Mighty, Mighty Construction Site
Sherri Duskey Rinker
Fans of the best-selling picture book Goodnight, Goodnight Construction Site will be delighted with the return of Excavator and his crew as they take on an even bigger job with the help of some new friends. Like its predecessor, Mighty, Mighty Construction Site features Rinker’s playful, rhyming text paired with Tom Lichtenheld’s vibrant illustrations. Unlike its predecessor, the flow of text on some pages is awkward and lacks the precise cadence found throughout the inaugural book. Still, parents will appreciate Mighty’s emphasis on hard work and cooperation, in a fun read-aloud for adults and children alike. (Ages 2-6)
Billy and Blaze
First published in the 1930s, Billy and Blaze launched a series of 11 related books about a little boy, his horse, and their many adventures together. In this first selection, Billy receives a horse for his birthday, and from the beginning they share a special relationship that leads them to try new things. Like the rest of the books in the series, the opening book features charming black-and-white sketches and simple text that makes it appealing either for family story hour or for young independent readers. (Ages 4-7)

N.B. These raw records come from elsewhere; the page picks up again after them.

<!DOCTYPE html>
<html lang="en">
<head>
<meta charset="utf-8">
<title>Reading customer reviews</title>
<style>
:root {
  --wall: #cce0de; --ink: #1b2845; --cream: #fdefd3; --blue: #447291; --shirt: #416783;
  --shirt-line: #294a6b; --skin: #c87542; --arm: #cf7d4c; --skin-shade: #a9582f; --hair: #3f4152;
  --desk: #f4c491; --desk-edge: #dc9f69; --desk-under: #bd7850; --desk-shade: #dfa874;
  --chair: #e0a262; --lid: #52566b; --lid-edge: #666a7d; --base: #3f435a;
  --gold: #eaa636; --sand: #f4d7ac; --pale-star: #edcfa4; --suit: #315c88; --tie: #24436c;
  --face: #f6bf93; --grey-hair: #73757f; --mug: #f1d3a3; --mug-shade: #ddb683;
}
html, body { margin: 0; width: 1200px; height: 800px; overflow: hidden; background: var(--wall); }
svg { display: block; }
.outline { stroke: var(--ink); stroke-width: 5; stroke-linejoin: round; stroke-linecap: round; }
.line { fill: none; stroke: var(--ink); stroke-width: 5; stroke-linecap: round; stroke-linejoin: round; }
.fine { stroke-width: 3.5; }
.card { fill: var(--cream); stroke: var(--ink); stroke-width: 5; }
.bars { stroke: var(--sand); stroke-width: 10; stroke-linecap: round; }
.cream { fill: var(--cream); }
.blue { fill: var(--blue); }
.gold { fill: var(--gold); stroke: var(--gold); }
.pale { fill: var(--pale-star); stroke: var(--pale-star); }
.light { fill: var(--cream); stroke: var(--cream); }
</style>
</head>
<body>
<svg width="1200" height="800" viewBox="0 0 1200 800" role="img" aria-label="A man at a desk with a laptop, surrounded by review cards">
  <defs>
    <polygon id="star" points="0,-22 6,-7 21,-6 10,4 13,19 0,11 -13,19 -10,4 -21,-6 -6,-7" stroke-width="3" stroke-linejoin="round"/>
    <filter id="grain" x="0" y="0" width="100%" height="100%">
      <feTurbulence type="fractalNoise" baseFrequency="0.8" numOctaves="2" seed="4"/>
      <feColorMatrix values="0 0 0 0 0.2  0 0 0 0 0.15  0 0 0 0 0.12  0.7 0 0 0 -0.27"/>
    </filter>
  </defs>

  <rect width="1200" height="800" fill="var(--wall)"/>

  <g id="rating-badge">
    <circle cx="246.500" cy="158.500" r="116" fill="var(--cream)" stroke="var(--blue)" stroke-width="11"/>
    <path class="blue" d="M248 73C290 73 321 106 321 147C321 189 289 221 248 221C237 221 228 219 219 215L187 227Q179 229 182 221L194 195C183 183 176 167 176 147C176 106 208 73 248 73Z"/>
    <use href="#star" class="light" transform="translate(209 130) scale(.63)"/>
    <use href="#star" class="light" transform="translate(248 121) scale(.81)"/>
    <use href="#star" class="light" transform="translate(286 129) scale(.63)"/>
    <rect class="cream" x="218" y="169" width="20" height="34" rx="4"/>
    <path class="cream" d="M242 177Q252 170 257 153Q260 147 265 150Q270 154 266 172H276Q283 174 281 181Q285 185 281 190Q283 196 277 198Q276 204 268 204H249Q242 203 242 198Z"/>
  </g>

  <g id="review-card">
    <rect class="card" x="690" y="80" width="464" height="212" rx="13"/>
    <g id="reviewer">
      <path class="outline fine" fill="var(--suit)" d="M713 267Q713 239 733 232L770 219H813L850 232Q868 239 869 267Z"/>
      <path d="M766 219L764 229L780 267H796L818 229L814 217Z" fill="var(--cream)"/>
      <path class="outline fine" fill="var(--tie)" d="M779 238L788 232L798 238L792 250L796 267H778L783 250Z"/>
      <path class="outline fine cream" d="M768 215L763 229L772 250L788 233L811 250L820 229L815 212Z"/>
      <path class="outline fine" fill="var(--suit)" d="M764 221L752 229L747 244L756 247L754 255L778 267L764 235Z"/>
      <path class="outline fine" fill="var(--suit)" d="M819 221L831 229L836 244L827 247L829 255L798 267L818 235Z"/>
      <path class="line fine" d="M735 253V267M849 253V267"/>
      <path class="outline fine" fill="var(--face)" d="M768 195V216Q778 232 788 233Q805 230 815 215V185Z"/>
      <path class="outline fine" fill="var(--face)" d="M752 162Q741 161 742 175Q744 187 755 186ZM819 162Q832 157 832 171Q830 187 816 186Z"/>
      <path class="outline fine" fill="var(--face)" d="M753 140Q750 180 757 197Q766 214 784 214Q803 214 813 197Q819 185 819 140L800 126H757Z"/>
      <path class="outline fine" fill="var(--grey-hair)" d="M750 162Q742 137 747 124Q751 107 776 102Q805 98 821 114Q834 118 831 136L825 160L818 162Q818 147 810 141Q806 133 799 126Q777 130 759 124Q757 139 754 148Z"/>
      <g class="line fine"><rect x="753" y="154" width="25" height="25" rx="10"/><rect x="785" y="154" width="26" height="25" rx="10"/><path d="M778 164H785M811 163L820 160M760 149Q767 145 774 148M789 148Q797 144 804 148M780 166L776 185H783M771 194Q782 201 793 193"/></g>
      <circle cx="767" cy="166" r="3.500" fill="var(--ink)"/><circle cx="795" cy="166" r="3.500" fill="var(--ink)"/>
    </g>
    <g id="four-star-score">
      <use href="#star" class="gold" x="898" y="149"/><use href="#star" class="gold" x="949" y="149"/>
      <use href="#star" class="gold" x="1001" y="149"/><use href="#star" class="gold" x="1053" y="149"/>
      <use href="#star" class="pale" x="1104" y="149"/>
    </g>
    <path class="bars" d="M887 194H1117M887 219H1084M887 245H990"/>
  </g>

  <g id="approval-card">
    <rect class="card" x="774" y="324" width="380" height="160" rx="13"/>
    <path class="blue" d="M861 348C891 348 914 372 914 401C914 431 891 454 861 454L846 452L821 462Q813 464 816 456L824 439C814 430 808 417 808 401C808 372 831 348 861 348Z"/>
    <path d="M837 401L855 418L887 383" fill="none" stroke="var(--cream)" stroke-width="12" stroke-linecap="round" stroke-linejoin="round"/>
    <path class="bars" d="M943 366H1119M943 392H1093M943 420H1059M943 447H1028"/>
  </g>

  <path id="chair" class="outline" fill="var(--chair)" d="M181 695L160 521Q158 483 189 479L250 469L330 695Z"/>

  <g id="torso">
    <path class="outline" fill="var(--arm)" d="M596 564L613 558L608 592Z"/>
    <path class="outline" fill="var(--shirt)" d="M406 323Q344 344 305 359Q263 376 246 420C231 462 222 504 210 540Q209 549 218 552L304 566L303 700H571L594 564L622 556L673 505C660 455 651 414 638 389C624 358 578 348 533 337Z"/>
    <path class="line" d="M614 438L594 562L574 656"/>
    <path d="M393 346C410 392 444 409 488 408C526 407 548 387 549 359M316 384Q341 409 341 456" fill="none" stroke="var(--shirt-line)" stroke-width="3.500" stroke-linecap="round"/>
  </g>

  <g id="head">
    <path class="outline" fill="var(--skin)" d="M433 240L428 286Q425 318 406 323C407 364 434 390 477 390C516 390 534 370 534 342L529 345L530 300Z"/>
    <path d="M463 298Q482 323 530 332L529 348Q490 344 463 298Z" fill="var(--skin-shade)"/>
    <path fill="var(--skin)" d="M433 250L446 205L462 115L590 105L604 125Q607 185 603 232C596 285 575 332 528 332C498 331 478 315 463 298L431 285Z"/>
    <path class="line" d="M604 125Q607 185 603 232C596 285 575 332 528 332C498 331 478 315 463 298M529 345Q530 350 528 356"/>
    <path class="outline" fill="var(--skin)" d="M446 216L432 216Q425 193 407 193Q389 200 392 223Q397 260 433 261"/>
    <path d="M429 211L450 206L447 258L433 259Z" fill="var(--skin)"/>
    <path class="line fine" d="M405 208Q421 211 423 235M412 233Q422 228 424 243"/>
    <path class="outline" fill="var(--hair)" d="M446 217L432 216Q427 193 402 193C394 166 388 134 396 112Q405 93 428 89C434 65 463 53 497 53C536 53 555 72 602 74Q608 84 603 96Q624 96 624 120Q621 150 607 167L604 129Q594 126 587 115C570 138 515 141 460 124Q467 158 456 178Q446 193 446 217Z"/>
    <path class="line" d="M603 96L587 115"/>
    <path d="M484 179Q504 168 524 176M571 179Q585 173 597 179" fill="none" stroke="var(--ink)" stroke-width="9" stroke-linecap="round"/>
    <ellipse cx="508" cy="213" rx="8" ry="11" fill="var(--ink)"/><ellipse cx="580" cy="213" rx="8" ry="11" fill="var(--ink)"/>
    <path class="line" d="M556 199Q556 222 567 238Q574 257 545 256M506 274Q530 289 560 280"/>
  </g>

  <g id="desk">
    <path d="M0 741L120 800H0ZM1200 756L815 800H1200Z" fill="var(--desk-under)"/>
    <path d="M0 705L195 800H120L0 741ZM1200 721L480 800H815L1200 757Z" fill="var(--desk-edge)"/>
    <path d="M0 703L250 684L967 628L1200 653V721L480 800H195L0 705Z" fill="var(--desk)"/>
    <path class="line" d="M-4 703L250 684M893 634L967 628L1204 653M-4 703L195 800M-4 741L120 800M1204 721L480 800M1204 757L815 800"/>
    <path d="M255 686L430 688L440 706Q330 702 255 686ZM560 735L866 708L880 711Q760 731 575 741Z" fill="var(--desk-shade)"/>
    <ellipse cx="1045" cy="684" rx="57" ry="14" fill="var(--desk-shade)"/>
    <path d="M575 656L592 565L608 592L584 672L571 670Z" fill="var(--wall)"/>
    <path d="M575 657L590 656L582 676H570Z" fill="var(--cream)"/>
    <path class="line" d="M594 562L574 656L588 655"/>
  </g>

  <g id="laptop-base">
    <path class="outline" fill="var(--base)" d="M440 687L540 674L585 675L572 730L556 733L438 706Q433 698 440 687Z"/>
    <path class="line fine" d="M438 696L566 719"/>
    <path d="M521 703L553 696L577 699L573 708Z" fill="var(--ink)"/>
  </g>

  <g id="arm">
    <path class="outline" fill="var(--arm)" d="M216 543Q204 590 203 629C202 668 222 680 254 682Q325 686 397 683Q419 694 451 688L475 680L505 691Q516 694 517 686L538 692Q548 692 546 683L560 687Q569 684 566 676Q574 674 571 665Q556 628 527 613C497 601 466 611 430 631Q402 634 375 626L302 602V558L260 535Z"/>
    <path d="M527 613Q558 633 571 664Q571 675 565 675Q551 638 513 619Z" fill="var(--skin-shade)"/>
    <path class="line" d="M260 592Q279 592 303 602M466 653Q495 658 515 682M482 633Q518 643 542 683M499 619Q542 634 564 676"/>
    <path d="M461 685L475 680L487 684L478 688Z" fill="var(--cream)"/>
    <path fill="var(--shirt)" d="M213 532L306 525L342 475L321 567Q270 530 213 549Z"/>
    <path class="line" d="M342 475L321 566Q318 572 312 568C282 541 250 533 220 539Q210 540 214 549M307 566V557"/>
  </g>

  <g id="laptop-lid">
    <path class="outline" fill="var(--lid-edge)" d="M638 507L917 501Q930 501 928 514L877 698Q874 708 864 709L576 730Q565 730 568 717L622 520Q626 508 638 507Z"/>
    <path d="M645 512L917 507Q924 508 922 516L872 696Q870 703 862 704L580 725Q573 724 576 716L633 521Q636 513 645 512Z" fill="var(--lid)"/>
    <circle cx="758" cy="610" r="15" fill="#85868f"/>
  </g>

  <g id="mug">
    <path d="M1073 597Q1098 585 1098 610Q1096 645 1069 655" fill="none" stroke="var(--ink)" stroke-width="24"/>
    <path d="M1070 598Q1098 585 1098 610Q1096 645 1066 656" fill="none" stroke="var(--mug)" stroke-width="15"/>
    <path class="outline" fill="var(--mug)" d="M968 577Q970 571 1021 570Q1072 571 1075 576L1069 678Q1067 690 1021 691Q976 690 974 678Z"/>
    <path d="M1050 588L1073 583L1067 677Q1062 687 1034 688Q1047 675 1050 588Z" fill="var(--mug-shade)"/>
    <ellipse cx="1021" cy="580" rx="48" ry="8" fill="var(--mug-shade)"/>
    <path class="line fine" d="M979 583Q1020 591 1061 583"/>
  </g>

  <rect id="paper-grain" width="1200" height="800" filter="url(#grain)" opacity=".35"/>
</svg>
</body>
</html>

Welcome to the Bed & Biscuit
This delightful early chapter book features a cast of talking animals who help Grampa Bender run an animal boardinghouse. Life is fairly predictable until Grampa brings home a mysterious bundle and begins spending all of his time caring for it. Ernest the pig, Gabby the mynah bird, and Milly the cat feel left out—and that’s when the trouble starts. A bit of mystery surrounds the plot in this series opener and provides a launching point to discuss jealousy and the unique value of each person in a family. Note: some minor name-calling parents may want to “edit” out when reading aloud. (Ages 5-9)
When fifth-grader August Pullman enrolls in mainstream school for the first time, all eyes are on his severe facial deformity. As “Auggie” navigates friends, enemies, and the struggle to be “normal,” the book tells his story from several characters’ perspectives and chronicles the transformation of an entire school. Although Wonder lacks a Biblical worldview, it portrays a strong family unit and opens the door to family discussions about courage, kindness, and how we are all “fearfully and wonderfully made.” Cautions: misuses of God’s name, crass language and humor, and challenging subject matter, including conversations about death. (Ages 12 and up)
Family time spent reading together builds strong bonds and literacy skills, but picking selections that will captivate everyone’s interest and mesh with family values can be a daunting and time-consuming task. That’s where homeschooling mother of six Sarah Mackenzie, author of Teaching from Rest, and her Read-Aloud Revival podcast can help.
Since the podcast’s launch in 2014, Mackenzie has recorded approximately 70 episodes featuring author interviews and commentary related to building a culture of reading in the home. In addition to her monthly picture book selections, her reviews of longer chapter books (both Christian and secular, classics and new releases) give parents of older children the tools they need to make wise read-aloud selections.
“As parents who long to make meaningful and lasting connections with our kids, we are competing with the noise of the entire world,” Mackenzie writes on her blog. “Reading aloud is indeed the single best and most impactful thing we can do with our kids today.” To learn more, visit www.amongstlovelythings.com. —K.C.